Now, when any historic records change, we’ll be proactively notified about it!

Healing the test

Now that we have a rogue record, our is_null test is going to fail every single time we run dbt test, even though we might have already fixed the issue.

To make our test “self-healing”, we have an extra operation in our project to move invalidated records into an audit table.

You can find the full code here, but the idea is that you want to insert the invalidated version of the record into a different table, and delete it from the original table:

INSERT INTO dbt_snapshots.historic_revenue_snapshot_invalidated (
                CURRENT_TIMESTAMP as _inserted_at
            FROM {{ ref('historic_revenue_snapshot') }}
            WHERE dbt_valid_to IS NOT null

DELETE FROM {{ ref('historic_revenue_snapshot') }} WHERE dbt_valid_to IS NOT null

The historic_revenue_snapshot_invalidated contains all records that have caused an error, while the historic_revenue_snapshot table no longer has records that will fail the is_null test:

date_day total_revenue dbt_valid_from dbt_valid_to
2020-07-01 30 2020-07-15 null
2020-07-02 1 2020-07-15 null
2020-07-03 17 2020-07-15 null
2020-07-04 6 2020-07-15 null

So failures will only cause an error once, and it’s extremely easy to debug any past failures thanks to the _invalidated table (it’s a good practice to additionally have snapshots of your core tables to make debugging even easier, i.e. so that you will be able to zero in on exact record that caused you trouble, even if you’re not running any tests on them).

Putting it all together

Running this in production does get a little complex — we chose to create one job per important model that covers all the steps.

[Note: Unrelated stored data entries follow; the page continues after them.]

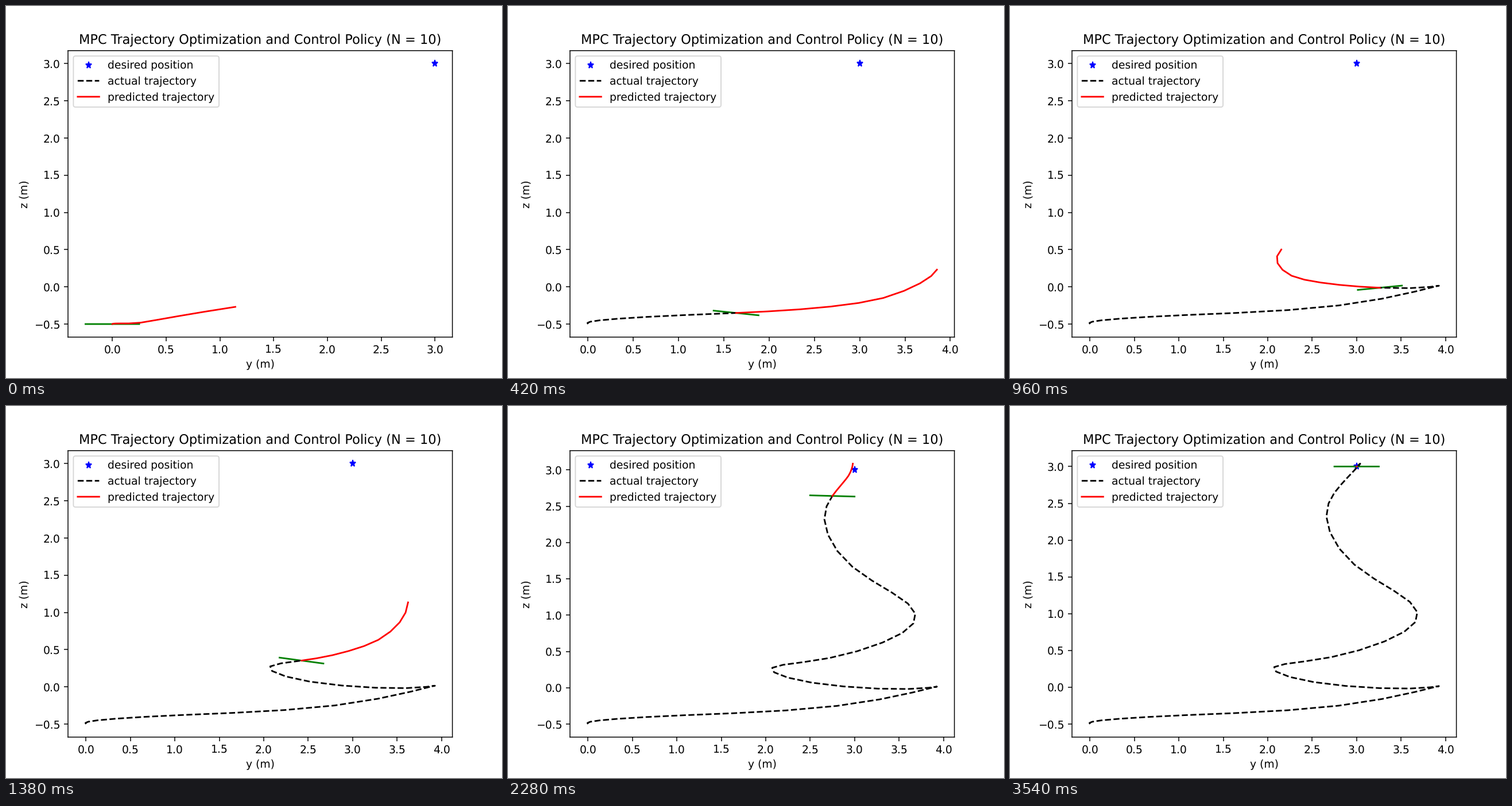
Write a matplotlib script that moves like this. It is 864 px wide and 648 px high and loops after 3.6 s.

```python
import numpy as np
import matplotlib.pyplot as plt
from matplotlib.animation import FuncAnimation

# Soft edges on lines and letters
plt.rcParams.update({"path.snap": False, "text.hinting": "none"})

FRAMES = 60
INTERVAL = 60
GOAL = np.array([3.0, 3.0])
ARM = 0.25          # half length of the vehicle
GRAVITY = 0.39      # per frame squared
HORIZON = 10
STEP = 0.6          # prediction step, in frames
GAP = 3             # frames between key points

# Key points of the flight (y, z)
FLIGHT = np.array([
    (0, -0.5), (0.127, -0.45), (1.09, -0.378), (2.80, -0.25), (3.87, 0),
    (3.60, -0.017), (2.52, 0.07), (2.073, 0.275), (2.717, 0.41),
    (3.537, 0.755), (3.60, 1.16), (2.975, 1.667), (2.66, 2.32),
    (2.828, 2.758), (2.99, 2.968), (3.041, 3.039)])


def settle(start, count=7):
    """Critically damped approach to the goal."""
    n = 0.5 * GAP * np.arange(1, count + 1)[:, None]
    return GOAL + (start - GOAL) * (1 + n) * np.exp(-n)


def spline_bend(points):
    """Second derivatives of the natural cubic spline through the points."""
    n = len(points)
    system = 4 * np.eye(n) + np.eye(n, k=1) + np.eye(n, k=-1)
    system[[0, -1]] = np.eye(n)[[0, -1]]
    rhs = np.zeros_like(points)
    rhs[1:-1] = 6 * np.diff(points, 2, axis=0) / GAP ** 2
    return np.linalg.solve(system, rhs)


KEYS = np.vstack([FLIGHT, settle(FLIGHT[-1])])
BEND = spline_bend(KEYS)


def locate(t):
    """Key index and the weights of this key and the next one."""
    s = np.atleast_1d(t) / GAP
    i = np.clip(s.astype(int), 0, len(KEYS) - 2)
    u = (s - i)[:, None]
    return i, 1 - u, u


def position(t):
    i, w, u = locate(t)
    curve = (w ** 3 - w) * BEND[i] + (u ** 3 - u) * BEND[i + 1]
    return w * KEYS[i] + u * KEYS[i + 1] + curve * GAP ** 2 / 6


def acceleration(t):
    i, w, u = locate(t)
    return w * BEND[i] + u * BEND[i + 1]


def predict(k):
    """The coming path, drifting off toward the end of the horizon."""
    j = np.arange(HORIZON)
    s = j / (HORIZON - 1)
    path = position(k + STEP * j)
    error = GOAL - path[0]
    first_plan = np.exp(-k) * s ** 1.5
    path[:, 0] += 0.39 * first_plan - 0.06 * np.tanh(4 * error[0]) * s ** 1.5
    path[:, 1] -= 0.1 * first_plan
    path[:, 1] += 0.12 * np.sqrt(max(error[1], 0)) * np.clip(2 * s - 1, 0, 1) ** 1.4
    return path


fig, ax = plt.subplots(figsize=(6.4, 4.8), dpi=135)


def draw(k):
    ax.clear()
    flown = position(np.arange(k + 1))
    tilt = -np.arctan(acceleration(k)[0, 0] / GRAVITY)
    arm = ARM * np.array([np.cos(tilt), np.sin(tilt)])
    body = np.array([flown[-1] - arm, flown[-1] + arm])

    ax.plot(*GOAL, "b*", label="desired position")
    ax.plot(*body.T, "g")
    ax.plot(*flown.T, "k--", label="actual trajectory")
    ax.plot(*predict(k).T, "r", label="predicted trajectory")
    ax.set_title("MPC Trajectory Optimization and Control Policy (N = 10)")
    ax.set_xlabel("y (m)")
    ax.set_ylabel("z (m)")
    ax.legend(loc="upper left")


anim = FuncAnimation(fig, draw, frames=FRAMES, interval=INTERVAL,
                     init_func=lambda: None, repeat=True, repeat_delay=0)
plt.show()
```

$ dbt run-operation historic_revenue_snapshot_cleanup
$ dbt run -m +fct_orders
$ dbt snapshot --select historic_revenue_snapshot
$ dbt test -m historic_revenue_snapshot

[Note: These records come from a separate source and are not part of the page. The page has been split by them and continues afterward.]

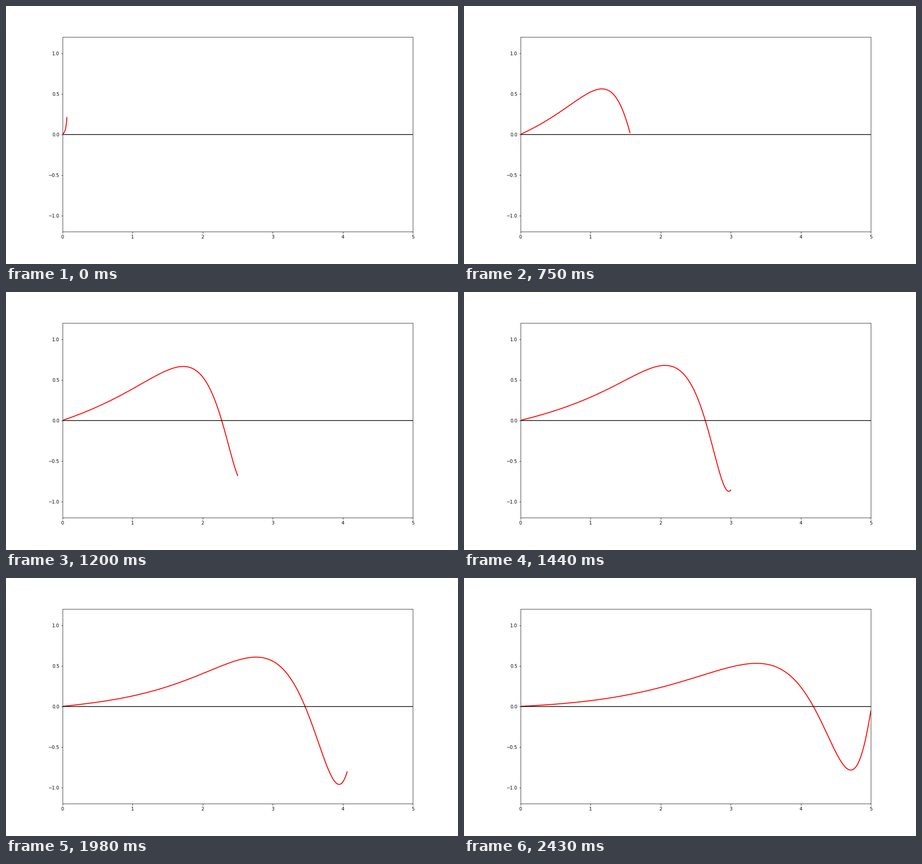
Write a matplotlib script that moves like this. It is 990 px wide and 566 px high and loops after 2.46 s.

```python
import numpy as np
import matplotlib.pyplot as plt
from matplotlib.animation import FuncAnimation

W, H, DPI = 990, 566, 72
FRAMES, INTERVAL = 82, 30
STEP = 1 / 16        # the visible end of the wave advances in these steps
PACE = 60 / 61       # steps per frame
SWAY = 1.15          # angular speed at which the amplitude swells and fades


def front(i):
    """Right end of the drawn wave."""
    return STEP * max(1, np.ceil(i * PACE))


def wave_height(x, t, end):
    """Chirp that tightens towards its end and crosses zero at `node`."""
    u = t - 3.1
    node = 2.729 + .74 * u + .006 * u**3
    rate = 1.66 + .1 * np.cos(np.pi * t)
    pole = node * (1 + rate / np.pi)
    phase = rate * x / (pole - x)

    base = .4 + .22 * np.cos(SWAY * (t - 2.2))
    gain = .37 + .38 * np.cos(SWAY * (t - 4.4))
    amplitude = base + gain * (x / end) ** (3.5 - .4 * t)
    return amplitude * np.sin(phase)


fig = plt.figure(figsize=(W / DPI, H / DPI), dpi=DPI, facecolor="white")
fig.subplots_adjust(left=.125, right=.9, bottom=.125, top=.88)
ax = fig.add_subplot(xlim=(0, 5), ylim=(-1.2, 1.2))
ax.set_yticks([-1, -.5, 0, .5, 1])
wave, = ax.plot([], [], color="red", lw=2)
ax.axhline(0, color="black", lw=1.5, zorder=2.2)


def draw(i):
    end = front(i)
    x = np.linspace(0, end, 400)
    wave.set_data(x, wave_height(x, STEP * (i * PACE + .4), end))
    return wave,


anim = FuncAnimation(fig, draw, frames=FRAMES, interval=INTERVAL,
                     repeat=True, repeat_delay=0)
plt.show()
```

By adding this to your production run of dbt, you can get ahead of any mistakes, building trust with your stakeholders in the process!


Hey @evgeny.r thanks so much for this inspiring article!

We actually created a regression testing setup based on it and just published a Medium article of our approach.
Also referring back to this post since you got us introduced to the solution. Big thanks for that!


@evgeny.r I have one query regarding using snapshot for fact tables.

Snapshot uses SCD-2, which makes me think this is for tracking dimensions and not facts.

Do you think this will scale well, or have you seen it scale well for large data. I am talking about hourly pipelines for 20 or 50+ api sources that are bringing in order transactions data on lets say a black friday.

Snapshots on fact table makes me think we are trying to apply a dimension technique (that too a slowly changing one) for a change data capture on facts that are incoming in bulk and changing way faster than dimensions would.

@somtom I checked your article too and realized you were snapshotting summary facts (sessions) which are surely not going to be huge compared to actual sessions data.

Do you think snapshotting is a viable option for stagged data (stg_sessions) and not modelled data (fct_sessions). Or will it become a performance bottleneck.

Any help would be appreciated. :slight_smile:

@urwa when snapshotting staged data there might be different things to consider when it comes to performance concerns or the questions whether you need them at all:

  • Can you snapshot it properly at all? Do you for instance have a unique key or do you have an EL job that appends newly or changed records? If the latter, a snapshot might not make too much sense since your EL job is kinda doing snapshots from the source.
  • Would you expect the historical staging data to change at all? If not you might not need snapshots. If historical data does not change, then your snapshot table should not be much bigger than the original staging table itself.

Those are just some quick thoughts that came to my mind.

In our case, as you correctly wrote, we are snapshotting historical summary stats - mostly on modeled fact tables. Thus, we can check that they don’t change. The main reasons for changes are that certain dimensions are adjusted in the source or that we do code changes that have side effects. We did not yet use snapshotting for staging tables, though.